MetadataShow full item record
Wind tunnels are designed for a certain range of test velocities and model sizes. The Oran W. Nicks Low Speed Wind Tunnel (LSWT) at Texas A&M, was designed to reach 200 mph (M=0.26) with its original 1250 hp motor and 7 x 10 ft test section. In 2012 the motor and main bearing were replaced with a new 3000 hp motor. With the increased power and motor efficiencies, the tunnel could potentially reach M=0.42 flow. However, the current structure still limits the testing speed to M=0.26. This thesis outlines modifications that may allow the LSWT to reach M=0.5 for testing and potentially M=0.8 for an empty test section. The flow throughout the circuit and concomitant losses will be investigated. Methods for improving the efficiency will be presented, along with their estimated reduction in power loss. In order to reach this higher velocity, a 6 x 5 ft reduced test section with higher structural strength is required. This reduction in test section size requires subsequent diffuser and contraction alterations. The method for designing the diffuser will be presented, along with the design chosen. With these modifications to the tunnel, as well as using estimations of the motor efficiency, and results from measured and estimated losses in the circuit, the testing speed of M=0.5 in an empty test section could be reached with 1,200 to 1,800 hp supplied to the motor.

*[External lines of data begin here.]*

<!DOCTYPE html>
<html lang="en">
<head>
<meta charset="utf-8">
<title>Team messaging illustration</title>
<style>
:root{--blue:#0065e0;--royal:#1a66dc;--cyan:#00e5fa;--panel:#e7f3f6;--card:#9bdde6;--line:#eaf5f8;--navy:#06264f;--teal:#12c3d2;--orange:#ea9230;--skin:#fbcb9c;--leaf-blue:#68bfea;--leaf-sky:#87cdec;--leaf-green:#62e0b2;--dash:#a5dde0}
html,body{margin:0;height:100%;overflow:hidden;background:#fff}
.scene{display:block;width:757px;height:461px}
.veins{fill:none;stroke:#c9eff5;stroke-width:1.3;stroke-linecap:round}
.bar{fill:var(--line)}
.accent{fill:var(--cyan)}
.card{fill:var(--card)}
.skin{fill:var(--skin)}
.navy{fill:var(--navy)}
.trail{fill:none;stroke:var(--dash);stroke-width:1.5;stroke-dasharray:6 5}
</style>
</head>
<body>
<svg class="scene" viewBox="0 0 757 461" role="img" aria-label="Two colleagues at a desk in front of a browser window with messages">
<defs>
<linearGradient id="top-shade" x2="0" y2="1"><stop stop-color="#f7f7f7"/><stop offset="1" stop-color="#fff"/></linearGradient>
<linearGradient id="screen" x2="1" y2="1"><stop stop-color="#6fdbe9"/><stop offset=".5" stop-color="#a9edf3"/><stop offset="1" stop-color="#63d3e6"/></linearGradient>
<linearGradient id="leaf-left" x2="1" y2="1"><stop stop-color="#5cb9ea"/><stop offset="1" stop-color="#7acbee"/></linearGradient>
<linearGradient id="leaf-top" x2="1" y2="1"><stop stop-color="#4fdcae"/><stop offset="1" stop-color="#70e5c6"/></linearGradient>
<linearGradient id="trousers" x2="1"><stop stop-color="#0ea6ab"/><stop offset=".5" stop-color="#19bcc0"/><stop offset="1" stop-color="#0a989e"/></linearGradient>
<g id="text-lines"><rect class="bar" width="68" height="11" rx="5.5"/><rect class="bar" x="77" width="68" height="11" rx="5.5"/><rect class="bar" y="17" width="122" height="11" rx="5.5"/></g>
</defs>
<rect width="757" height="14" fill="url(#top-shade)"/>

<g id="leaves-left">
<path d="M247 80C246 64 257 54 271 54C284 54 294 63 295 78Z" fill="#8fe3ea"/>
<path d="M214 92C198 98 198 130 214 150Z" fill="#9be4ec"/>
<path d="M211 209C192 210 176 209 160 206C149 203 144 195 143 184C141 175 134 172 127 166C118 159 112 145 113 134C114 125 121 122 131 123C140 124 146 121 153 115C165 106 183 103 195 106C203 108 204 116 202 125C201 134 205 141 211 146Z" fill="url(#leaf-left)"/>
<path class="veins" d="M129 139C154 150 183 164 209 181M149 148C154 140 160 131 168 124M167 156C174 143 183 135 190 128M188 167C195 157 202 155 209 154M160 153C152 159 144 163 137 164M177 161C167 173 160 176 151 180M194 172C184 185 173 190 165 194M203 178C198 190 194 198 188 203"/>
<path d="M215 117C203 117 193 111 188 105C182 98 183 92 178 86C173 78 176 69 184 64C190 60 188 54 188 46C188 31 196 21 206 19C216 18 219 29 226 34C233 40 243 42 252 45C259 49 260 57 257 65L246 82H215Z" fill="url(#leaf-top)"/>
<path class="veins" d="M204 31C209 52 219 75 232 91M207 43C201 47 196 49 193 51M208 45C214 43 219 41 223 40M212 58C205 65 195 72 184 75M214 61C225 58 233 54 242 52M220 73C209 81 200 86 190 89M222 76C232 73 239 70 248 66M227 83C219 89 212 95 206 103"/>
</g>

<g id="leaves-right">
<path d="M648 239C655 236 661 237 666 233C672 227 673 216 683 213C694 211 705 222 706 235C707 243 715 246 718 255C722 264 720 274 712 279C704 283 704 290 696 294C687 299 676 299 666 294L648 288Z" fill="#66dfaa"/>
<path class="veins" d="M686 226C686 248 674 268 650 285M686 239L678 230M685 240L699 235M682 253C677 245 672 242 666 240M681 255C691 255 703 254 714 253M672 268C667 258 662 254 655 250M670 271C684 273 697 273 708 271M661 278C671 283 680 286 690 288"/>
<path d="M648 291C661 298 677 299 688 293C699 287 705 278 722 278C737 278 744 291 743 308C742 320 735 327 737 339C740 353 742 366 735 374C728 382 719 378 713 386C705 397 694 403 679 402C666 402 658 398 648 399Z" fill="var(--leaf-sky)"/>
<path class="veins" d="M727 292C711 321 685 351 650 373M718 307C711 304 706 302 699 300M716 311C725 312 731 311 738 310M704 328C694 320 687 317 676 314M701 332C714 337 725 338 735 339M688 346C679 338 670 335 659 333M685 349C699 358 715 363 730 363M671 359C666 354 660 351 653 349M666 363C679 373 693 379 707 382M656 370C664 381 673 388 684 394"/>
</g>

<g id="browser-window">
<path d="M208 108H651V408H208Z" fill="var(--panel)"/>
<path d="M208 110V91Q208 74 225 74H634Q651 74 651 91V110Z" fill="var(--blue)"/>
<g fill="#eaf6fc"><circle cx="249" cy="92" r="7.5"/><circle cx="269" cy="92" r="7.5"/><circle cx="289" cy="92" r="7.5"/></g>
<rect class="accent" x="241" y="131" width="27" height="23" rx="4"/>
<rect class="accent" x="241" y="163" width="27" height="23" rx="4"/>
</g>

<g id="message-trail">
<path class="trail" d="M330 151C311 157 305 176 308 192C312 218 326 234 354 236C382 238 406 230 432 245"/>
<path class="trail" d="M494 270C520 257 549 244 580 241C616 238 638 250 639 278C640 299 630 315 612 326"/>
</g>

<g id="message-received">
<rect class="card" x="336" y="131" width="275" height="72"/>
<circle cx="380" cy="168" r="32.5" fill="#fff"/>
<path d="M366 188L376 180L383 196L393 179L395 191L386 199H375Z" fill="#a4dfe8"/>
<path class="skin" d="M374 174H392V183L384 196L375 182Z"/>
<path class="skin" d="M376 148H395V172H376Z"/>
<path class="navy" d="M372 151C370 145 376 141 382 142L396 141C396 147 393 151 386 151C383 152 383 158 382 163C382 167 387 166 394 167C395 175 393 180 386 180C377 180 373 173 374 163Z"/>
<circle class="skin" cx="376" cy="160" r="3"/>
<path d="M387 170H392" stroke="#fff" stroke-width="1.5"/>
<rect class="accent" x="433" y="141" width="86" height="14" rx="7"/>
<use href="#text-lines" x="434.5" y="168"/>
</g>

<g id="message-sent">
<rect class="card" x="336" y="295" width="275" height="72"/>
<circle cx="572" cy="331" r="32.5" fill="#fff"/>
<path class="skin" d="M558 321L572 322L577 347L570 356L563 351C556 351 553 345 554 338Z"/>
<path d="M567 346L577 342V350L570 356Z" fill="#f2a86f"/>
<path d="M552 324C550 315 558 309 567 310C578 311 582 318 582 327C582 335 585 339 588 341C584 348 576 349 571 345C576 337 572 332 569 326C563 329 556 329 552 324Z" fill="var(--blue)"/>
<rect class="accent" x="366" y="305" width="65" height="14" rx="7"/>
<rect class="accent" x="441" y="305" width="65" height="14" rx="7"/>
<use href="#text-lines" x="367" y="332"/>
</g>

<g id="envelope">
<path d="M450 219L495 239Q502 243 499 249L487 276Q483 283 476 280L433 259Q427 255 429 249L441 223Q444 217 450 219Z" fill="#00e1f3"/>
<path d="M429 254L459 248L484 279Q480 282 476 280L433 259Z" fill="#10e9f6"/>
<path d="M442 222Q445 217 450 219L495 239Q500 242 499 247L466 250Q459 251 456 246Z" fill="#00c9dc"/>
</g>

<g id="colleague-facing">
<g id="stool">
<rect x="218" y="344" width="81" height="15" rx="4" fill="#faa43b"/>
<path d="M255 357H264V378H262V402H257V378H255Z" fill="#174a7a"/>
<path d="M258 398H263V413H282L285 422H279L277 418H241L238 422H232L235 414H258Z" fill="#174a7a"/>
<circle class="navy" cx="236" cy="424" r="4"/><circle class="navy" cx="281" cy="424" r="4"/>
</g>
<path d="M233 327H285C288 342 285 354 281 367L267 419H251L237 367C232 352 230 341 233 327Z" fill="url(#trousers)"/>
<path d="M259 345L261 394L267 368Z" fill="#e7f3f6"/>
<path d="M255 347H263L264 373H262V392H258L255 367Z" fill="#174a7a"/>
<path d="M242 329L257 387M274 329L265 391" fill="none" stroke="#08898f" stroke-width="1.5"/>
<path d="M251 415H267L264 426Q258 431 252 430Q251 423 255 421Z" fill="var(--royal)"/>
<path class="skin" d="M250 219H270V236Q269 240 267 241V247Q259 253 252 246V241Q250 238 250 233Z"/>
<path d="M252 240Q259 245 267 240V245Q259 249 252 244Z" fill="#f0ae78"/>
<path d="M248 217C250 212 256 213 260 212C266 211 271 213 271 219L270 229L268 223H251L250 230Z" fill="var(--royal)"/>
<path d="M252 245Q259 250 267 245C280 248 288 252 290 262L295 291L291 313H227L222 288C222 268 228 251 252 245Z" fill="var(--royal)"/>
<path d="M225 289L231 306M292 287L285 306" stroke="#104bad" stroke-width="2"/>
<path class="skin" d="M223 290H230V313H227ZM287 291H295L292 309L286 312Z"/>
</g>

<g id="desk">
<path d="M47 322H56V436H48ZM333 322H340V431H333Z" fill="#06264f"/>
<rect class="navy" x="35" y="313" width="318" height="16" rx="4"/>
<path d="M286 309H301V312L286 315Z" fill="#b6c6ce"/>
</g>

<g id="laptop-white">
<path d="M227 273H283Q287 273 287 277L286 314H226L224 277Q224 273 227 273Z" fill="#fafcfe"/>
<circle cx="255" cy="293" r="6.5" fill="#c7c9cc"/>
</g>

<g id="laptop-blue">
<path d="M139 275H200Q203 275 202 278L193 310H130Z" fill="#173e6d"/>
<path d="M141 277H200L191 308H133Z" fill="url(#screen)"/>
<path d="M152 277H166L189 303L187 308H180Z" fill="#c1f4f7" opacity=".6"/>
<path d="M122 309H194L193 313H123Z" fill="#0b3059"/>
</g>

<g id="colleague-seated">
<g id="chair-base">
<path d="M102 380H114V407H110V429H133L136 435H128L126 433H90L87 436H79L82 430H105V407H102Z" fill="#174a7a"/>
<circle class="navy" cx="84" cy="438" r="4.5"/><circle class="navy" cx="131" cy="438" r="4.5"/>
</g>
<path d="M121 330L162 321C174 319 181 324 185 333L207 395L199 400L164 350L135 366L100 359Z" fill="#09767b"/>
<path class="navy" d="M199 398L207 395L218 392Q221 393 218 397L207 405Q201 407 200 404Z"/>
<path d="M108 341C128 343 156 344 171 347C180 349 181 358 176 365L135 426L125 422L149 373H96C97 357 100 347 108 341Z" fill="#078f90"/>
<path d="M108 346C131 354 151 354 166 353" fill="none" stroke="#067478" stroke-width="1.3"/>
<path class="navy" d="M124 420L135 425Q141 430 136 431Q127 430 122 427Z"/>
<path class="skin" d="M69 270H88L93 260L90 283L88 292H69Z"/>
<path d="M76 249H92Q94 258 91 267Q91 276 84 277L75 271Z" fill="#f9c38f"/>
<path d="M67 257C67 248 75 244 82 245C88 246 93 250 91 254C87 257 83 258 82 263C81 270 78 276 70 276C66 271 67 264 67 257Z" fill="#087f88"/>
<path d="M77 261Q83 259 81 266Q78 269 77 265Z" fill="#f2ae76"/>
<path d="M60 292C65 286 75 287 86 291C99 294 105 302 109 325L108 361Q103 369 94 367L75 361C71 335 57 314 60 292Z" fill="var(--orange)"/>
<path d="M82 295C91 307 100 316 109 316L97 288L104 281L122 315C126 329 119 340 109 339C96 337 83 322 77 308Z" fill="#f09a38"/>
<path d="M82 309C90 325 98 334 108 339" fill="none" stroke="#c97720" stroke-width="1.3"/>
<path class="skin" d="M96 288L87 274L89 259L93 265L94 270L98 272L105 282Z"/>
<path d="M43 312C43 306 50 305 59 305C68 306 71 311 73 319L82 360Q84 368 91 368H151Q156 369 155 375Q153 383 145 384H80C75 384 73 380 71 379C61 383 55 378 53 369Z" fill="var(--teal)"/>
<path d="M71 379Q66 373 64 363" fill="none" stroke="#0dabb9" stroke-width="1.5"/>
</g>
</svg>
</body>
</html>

Guthery, John (2013). Assessment of Flow Efficiency Through a Closed Circuit Wind Tunnel with Recommendations for Improvements. Master's thesis, Texas A & M University. Available electronically from